Asset-based valuation is as it sounds: the value of the business is determined by its assets and liabilities. This approach uses the balance sheet elements to determine the business value by accumulating net fixed assets, liabilities, capital, and any other expenditures involved in establishing and maintaining the business to the valuation period. The process for asset-based valuations can be quite tedious as it involves accounting for all the little things such as operational expenditures, net amount available to equity shareholders, internally developed technology, and even office furniture.
This valuation approach is based on relativity – the value of a business can be gauged based on the market prices of assets or securities of similar businesses in the industry that have made a recent transaction. Assuming that similar assets sells at similar prices across the same industry, businesses employing the market-based valuation approach need to identify a price multiple, such as price-to-earning ratio (P/E) or price-to-cash flow (P/CF) as a benchmark for comparison.
While we will not be deep diving into the methods of the market-based valuation approach, the most common methods are the Public Company Comparables and Precendent Transactions. These two methods look at the comparable assets between similar businesses to account for their differing quantities, qualities and sizes, which is important when you want to determine the value of a share or stock.
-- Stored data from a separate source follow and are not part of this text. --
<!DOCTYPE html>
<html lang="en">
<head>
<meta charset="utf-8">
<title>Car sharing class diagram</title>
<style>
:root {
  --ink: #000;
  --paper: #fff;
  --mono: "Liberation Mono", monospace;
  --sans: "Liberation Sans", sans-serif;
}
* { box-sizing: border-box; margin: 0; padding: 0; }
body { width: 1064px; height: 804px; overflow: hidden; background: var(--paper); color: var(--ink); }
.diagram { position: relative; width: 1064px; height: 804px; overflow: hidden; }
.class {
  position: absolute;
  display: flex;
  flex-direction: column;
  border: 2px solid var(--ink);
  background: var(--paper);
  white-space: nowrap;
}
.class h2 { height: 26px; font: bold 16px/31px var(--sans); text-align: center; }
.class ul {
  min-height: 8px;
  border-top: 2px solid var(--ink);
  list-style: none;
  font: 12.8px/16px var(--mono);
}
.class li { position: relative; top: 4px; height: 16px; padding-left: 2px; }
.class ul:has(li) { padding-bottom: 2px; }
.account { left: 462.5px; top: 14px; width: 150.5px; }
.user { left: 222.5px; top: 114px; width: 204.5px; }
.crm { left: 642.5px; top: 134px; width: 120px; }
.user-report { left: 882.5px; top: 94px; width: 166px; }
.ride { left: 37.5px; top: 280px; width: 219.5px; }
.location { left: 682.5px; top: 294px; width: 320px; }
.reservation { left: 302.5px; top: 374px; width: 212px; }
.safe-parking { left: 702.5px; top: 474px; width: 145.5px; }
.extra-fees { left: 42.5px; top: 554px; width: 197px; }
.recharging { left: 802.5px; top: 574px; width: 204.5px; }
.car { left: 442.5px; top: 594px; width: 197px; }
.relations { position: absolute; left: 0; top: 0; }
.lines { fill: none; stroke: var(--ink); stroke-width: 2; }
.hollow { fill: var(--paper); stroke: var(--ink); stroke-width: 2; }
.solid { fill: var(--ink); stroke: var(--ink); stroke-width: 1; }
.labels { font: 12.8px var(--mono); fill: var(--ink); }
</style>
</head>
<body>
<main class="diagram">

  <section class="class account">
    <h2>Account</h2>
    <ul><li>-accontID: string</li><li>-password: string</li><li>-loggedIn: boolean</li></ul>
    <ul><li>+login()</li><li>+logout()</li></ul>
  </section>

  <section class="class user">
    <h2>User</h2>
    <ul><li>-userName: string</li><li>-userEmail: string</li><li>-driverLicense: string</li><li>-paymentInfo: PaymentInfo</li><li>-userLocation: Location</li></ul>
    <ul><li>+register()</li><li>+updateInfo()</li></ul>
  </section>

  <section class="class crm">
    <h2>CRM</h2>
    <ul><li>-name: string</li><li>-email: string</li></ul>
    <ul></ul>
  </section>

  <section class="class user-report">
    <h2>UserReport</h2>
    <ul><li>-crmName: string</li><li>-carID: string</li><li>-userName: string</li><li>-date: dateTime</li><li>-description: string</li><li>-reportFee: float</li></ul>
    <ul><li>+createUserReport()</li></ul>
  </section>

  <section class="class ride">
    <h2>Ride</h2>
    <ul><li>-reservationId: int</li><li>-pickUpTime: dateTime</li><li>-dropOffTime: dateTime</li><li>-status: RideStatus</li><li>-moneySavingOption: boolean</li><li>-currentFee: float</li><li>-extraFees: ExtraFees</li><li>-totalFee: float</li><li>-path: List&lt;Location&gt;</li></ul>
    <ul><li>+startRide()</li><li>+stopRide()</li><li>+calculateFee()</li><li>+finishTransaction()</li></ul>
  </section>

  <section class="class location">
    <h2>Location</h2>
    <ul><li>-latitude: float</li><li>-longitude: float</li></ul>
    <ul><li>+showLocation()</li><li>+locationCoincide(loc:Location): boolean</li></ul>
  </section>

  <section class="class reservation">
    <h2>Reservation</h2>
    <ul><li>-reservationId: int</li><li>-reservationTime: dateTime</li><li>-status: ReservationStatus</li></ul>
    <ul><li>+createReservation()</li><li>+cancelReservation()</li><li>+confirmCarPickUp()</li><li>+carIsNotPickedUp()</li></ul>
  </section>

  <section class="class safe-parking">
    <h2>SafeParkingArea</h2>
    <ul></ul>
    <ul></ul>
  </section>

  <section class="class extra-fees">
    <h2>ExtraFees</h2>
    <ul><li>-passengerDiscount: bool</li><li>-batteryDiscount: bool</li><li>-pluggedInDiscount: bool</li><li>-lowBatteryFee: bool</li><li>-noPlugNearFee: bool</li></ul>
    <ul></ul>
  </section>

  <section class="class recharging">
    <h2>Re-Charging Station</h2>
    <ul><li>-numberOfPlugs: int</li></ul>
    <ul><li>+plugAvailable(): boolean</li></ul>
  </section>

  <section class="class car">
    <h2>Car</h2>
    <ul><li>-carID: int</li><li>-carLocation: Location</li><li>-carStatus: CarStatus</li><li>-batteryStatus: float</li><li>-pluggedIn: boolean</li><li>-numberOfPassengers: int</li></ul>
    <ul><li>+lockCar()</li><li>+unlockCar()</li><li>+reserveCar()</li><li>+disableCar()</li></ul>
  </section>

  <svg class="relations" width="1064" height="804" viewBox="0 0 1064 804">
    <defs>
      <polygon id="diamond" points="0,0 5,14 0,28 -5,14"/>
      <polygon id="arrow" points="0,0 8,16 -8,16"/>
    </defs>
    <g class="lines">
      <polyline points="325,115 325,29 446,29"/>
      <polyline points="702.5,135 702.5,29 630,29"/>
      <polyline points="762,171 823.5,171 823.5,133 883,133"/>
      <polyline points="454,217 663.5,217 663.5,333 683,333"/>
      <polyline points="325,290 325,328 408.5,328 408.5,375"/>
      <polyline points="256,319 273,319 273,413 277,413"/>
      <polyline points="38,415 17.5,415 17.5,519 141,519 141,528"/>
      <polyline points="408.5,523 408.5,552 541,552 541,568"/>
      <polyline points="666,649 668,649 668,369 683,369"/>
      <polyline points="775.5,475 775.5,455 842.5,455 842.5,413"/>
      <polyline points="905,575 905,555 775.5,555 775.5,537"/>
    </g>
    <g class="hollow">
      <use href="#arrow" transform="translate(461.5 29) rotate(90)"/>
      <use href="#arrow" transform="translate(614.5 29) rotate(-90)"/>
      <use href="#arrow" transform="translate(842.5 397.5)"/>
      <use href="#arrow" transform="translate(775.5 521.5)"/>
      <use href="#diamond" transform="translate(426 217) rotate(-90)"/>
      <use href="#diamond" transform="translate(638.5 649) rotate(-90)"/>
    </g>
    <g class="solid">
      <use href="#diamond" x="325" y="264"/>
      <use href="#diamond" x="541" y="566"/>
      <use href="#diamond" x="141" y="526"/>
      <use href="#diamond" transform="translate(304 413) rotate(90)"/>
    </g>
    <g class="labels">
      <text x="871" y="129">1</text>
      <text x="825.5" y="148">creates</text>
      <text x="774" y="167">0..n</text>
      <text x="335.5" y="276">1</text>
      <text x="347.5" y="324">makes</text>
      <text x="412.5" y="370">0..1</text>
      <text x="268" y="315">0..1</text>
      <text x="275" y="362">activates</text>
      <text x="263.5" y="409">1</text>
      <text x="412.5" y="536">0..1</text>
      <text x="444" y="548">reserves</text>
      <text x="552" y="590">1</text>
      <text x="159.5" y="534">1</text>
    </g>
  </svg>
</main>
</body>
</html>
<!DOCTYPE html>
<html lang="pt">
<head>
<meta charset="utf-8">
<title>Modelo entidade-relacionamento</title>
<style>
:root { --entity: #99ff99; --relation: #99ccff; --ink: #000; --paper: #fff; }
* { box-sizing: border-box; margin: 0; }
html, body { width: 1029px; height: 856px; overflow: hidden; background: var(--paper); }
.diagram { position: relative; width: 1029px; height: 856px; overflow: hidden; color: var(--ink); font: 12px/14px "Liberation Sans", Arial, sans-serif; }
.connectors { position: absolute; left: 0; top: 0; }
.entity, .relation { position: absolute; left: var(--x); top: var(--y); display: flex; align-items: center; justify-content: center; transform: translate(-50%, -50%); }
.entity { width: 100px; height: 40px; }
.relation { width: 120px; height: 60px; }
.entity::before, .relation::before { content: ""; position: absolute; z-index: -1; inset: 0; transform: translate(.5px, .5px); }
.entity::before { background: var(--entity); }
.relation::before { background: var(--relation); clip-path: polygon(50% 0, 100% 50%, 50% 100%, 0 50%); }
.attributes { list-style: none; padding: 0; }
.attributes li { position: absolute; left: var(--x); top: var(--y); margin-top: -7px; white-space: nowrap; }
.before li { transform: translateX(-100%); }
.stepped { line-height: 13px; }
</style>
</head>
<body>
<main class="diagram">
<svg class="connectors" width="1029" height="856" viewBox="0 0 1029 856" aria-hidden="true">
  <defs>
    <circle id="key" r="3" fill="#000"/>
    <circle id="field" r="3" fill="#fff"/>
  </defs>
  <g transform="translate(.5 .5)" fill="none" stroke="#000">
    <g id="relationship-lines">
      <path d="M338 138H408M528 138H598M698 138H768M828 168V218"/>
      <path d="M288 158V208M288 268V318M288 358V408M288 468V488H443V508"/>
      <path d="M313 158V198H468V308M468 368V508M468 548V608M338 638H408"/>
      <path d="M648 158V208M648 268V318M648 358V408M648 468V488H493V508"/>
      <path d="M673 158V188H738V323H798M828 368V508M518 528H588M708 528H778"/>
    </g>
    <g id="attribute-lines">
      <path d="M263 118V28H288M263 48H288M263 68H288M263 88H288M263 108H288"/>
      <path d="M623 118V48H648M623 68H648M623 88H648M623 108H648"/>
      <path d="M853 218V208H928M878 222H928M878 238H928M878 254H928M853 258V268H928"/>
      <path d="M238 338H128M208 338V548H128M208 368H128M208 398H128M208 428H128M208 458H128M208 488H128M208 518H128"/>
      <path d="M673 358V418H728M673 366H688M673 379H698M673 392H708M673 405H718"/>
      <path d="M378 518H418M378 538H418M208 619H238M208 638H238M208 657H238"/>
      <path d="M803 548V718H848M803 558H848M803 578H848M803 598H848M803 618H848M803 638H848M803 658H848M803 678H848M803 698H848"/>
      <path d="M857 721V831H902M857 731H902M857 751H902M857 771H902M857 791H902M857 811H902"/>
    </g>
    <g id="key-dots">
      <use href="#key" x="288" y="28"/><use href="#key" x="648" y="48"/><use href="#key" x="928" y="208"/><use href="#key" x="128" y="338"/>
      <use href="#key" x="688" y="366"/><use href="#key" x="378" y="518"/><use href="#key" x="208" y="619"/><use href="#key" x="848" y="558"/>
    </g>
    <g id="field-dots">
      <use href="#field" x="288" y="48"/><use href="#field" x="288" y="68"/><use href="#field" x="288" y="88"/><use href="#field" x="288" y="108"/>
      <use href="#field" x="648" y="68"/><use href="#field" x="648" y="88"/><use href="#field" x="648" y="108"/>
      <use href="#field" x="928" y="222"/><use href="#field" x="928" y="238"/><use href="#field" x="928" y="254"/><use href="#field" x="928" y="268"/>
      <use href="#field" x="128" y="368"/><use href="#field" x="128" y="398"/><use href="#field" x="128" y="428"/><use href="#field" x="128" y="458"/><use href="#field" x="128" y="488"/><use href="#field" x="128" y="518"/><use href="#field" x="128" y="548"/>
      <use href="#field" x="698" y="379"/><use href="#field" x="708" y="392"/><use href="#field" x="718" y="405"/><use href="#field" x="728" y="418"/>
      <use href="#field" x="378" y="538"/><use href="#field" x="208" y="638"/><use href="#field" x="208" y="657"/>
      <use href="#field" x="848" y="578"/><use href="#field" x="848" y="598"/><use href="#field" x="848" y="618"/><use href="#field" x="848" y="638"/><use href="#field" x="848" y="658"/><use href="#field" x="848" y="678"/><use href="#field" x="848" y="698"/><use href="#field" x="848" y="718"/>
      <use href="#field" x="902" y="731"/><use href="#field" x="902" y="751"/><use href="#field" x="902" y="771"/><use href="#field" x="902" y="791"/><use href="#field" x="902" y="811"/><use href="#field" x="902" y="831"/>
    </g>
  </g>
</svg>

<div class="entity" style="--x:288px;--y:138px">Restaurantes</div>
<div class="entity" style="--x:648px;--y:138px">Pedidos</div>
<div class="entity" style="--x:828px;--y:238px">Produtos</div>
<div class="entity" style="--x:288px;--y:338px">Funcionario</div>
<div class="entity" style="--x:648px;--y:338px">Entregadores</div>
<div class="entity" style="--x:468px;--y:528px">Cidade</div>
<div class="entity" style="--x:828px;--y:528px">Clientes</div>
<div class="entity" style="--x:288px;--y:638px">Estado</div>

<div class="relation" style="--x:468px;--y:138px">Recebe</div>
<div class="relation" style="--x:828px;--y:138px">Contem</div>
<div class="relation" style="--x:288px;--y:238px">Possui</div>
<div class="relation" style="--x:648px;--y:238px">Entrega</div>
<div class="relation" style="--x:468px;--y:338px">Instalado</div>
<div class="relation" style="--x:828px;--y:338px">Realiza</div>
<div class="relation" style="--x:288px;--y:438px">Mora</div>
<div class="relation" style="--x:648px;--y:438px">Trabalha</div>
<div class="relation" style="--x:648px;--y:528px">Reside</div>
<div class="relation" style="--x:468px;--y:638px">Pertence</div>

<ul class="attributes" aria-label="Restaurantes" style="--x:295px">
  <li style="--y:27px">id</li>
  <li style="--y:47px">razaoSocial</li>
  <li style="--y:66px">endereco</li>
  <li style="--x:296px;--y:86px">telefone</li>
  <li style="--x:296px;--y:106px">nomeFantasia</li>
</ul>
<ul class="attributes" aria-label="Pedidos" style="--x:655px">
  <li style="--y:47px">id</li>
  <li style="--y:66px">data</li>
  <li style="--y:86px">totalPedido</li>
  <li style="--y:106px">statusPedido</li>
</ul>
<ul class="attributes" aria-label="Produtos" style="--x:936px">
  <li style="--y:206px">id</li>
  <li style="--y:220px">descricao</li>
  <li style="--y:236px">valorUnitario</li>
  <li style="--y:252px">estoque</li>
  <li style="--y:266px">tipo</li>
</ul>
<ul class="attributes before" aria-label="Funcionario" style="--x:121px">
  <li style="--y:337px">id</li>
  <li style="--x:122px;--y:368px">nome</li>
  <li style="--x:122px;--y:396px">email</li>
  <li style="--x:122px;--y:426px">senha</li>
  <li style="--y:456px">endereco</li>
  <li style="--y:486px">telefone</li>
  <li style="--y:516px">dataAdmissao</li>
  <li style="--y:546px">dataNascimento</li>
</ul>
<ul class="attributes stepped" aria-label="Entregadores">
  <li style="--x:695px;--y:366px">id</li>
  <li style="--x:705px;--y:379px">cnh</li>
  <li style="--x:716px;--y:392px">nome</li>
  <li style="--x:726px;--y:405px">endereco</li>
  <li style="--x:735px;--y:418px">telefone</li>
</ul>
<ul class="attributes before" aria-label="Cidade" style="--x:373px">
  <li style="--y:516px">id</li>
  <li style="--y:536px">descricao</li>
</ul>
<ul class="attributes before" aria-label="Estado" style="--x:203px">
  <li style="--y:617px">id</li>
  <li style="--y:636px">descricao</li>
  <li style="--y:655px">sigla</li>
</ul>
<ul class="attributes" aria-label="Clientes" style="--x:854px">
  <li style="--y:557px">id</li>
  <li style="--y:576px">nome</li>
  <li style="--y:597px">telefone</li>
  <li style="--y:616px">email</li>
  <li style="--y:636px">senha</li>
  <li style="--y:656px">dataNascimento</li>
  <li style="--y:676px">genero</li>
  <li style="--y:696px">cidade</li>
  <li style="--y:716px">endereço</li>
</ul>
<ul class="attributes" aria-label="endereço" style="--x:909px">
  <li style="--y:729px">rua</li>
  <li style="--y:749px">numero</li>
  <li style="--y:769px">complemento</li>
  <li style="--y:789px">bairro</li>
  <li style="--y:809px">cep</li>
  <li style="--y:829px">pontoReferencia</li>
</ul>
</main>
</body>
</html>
The Discounted Cash Flow
Let’s say your company specializes in creating fully functional prosthetic eyes and you foresee a great demand for your products in the coming years as technology further refines the functionality. But how do you go about valuing a company whose products are the first of its kind? This is where the discounted cash flow method would be the best fit for valuation.
The discounted cash flow (DCF) method estimates the value of a business today based on its future cash flows. DCF analysis also considers the risks, timely return of investments, debt, and many other factors to provide a discount rate that will determine the present value. If the value determined by DCF analysis were higher than the cost of investment, investors would be more inclined to consider the opportunity.
The First Chicago Method
The First Chicago Method is a more detailed and elaborated version of the discounted cash flow approach. This method projects the performance of future cash flows through three scenarios: a “best case scenario”; a “base scenario”, and “a worst case scenario”. It also expects an exit event for the company and takes into account the terminal value, which is the residual value after the company’s final year of cash flow. Much like the discounted cash flow approach, there will be a discount rate given based on the investor’s expected rate of return. All of the present values calculated above will be averaged out to finally present a single value that reflects the company’s worth.
Since the First Chicago method uses multiple valuation methods instead of just depending on one, it is a preferred method of valuation by private equity firms and venture capitalists since it expounds the risks inherent and predicted in a company’s operations.
The above list is merely a subset of the various valuation methods and tools out there. There are different approaches to suit every purpose, business size, industry, and intent. For example, some older companies may prefer an asset-based approach for a valuation update, while some tech start-ups and SMEs may prefer the First Chicago Method.
How much your business is worth depends on many factors, from the return on investment to the current state of the economy. For entrepreneurs, figuring out your business’ value is as important as a self-reflection of your business performance, goals, and mission. Knowing your worth is the best thing you can bring to the table when raising a round of financing.
However, regardless of your reason to valuate your company, business owners should not valuate their own businesses even if they have the knowledge to do so. Aside from the lack of experience, there may be underlying biases that may prevent them from valuating strictly objectively.